Early Television
Early Television
Early Television
Early Television
Early Television Early Television

Mechanical Television

Charles Francis Jenkins (1867 - 1934) 

Early Television


One of the better known experimenters with mechanical television was Charles Francis Jenkins, a prolific American inventor. In May 1920, at the Toronto meeting of the Society of Motion Picture Engineers, Jenkins introduced his prismatic rings as a device to replace the shutter on a film projector. This invention laid the foundation for his first "radiovision" broadcast.
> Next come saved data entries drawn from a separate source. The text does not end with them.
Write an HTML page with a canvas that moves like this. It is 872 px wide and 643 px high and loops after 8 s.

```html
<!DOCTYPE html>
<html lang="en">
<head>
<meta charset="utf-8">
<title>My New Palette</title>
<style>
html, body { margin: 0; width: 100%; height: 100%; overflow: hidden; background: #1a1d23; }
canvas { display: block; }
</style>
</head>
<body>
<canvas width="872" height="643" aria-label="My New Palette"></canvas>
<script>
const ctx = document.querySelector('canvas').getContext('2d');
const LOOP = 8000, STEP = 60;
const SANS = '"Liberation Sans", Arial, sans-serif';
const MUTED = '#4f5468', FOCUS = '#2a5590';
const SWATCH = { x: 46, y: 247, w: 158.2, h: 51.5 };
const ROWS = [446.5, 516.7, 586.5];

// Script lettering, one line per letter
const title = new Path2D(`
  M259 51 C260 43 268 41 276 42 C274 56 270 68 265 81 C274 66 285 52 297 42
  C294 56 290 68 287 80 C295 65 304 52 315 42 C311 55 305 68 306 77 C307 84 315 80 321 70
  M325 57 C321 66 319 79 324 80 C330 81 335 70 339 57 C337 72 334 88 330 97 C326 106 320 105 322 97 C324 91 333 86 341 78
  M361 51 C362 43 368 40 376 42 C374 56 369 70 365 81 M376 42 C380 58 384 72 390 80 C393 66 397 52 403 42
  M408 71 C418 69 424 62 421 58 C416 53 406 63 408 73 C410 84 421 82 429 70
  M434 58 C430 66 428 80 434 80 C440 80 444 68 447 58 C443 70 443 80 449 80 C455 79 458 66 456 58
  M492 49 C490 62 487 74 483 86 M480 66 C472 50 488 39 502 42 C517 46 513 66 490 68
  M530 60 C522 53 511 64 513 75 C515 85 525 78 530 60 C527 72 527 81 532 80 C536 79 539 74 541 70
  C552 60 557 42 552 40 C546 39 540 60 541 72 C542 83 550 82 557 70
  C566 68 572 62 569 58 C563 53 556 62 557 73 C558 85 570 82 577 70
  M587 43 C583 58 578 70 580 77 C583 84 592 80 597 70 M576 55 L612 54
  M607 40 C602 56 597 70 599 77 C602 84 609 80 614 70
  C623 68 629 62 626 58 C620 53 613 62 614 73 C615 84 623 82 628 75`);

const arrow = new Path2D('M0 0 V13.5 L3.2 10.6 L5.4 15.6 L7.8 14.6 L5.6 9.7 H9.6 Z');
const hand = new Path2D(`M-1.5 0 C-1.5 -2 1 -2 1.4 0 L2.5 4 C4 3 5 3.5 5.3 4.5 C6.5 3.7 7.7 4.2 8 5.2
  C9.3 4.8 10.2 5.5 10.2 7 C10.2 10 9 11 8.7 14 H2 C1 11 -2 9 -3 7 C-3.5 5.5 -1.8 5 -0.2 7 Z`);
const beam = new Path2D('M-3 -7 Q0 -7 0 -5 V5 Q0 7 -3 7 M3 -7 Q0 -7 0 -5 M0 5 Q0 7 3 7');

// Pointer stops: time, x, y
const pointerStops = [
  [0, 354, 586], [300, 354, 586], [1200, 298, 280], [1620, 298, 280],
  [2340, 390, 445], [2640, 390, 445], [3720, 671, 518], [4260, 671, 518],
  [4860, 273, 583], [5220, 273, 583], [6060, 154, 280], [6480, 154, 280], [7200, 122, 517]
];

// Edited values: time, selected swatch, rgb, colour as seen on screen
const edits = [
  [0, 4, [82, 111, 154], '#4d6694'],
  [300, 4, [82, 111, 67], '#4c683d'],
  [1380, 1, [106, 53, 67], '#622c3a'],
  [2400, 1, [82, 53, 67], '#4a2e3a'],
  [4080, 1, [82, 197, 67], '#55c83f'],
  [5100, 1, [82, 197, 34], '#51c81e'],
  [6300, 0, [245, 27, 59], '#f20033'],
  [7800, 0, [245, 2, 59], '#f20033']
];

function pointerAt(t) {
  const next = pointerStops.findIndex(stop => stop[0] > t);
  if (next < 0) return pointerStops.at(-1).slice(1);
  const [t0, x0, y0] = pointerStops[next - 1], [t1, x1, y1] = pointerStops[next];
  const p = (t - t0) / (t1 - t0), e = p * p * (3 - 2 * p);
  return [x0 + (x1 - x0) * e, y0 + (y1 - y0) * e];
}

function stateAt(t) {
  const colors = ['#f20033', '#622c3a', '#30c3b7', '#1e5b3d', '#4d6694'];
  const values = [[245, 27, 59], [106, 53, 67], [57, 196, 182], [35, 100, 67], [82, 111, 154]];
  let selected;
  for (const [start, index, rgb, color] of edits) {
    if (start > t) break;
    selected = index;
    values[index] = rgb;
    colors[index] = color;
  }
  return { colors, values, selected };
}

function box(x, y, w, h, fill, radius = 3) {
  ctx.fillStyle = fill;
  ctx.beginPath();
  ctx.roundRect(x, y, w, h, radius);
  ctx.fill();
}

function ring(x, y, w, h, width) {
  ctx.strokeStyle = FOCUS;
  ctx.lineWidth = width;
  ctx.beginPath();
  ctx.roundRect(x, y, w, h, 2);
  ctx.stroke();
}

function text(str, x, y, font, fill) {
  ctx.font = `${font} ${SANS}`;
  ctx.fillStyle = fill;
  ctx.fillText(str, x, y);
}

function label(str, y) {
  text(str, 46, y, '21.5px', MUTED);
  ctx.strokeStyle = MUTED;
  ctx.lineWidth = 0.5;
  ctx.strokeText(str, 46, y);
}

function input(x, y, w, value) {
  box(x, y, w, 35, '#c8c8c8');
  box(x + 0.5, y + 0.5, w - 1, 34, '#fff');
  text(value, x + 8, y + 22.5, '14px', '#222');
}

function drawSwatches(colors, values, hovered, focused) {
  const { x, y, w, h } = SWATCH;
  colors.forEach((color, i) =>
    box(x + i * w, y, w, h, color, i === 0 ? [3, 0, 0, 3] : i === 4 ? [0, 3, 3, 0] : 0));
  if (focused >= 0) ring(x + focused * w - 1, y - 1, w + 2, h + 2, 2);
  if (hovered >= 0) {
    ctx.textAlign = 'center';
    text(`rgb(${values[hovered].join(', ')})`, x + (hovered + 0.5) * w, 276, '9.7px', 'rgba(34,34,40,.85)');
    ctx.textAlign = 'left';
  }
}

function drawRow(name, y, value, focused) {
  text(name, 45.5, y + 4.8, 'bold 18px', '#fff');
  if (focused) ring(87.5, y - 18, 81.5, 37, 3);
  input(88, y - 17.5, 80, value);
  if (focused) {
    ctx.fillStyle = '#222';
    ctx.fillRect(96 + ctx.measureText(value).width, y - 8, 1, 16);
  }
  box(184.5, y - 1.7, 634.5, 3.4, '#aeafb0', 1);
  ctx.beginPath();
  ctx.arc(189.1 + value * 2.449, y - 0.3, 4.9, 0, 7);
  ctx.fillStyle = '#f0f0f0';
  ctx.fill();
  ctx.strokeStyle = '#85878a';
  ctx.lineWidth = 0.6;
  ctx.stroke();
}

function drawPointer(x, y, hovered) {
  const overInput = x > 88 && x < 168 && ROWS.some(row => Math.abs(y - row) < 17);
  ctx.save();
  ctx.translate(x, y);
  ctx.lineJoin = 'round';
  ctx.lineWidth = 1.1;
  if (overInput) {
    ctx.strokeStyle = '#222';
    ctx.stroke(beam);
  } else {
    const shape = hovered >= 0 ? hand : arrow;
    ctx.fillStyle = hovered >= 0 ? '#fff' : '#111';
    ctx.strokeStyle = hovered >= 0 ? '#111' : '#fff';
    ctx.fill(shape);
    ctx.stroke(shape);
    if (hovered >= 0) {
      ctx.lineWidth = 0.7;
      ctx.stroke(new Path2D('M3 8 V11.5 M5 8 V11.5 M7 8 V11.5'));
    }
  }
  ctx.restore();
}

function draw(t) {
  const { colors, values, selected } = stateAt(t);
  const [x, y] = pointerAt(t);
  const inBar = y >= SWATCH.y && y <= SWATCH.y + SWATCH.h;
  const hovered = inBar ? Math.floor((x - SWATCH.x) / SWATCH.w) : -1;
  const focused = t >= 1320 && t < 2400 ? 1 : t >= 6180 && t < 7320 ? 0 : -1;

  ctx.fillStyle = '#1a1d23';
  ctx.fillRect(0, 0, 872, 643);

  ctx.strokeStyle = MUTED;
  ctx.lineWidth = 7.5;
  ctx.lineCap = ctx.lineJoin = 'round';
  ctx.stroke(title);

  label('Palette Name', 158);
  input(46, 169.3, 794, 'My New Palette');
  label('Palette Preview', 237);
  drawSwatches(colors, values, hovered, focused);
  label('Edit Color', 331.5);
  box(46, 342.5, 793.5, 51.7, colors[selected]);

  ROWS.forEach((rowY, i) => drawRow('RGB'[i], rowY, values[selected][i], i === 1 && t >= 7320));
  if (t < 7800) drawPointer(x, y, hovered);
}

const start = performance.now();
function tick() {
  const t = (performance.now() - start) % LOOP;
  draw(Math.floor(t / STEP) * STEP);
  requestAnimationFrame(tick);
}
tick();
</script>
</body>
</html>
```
He claimed to have transmitted the earliest moving silhouette images on June 14, 1923, but his first public demonstration of these did not take place until June of 1925.

Jenkins Laboratories constructed a "radiovision transmitter", W3XK, in Washington D.C. The short-wave station began transmitting "radiomovies" across the Eastern U.S. on a regular basis by July 2, 1928. Jenkins wrote in 1929:

"This gave the amateur action-pictures to 'fish' for; and during August following a hundred or more had finished their receivers and were dependably getting our broadcast pictures, and reporting thereon, to our great help."

It was in this way that Jenkins actively promoted enthusiasm and experimentation in the short-wave radio community, and the U.S. experienced its first television boom, with an estimated 20,000 "lookers-in".

Newspaper articles from the Washington, DC area
Photos of Jenkins
1971 TV guide article (courtesy of John Pinckney)
C. Frances Jenkins - Television Adventurer
Mechanical TV in an Airplane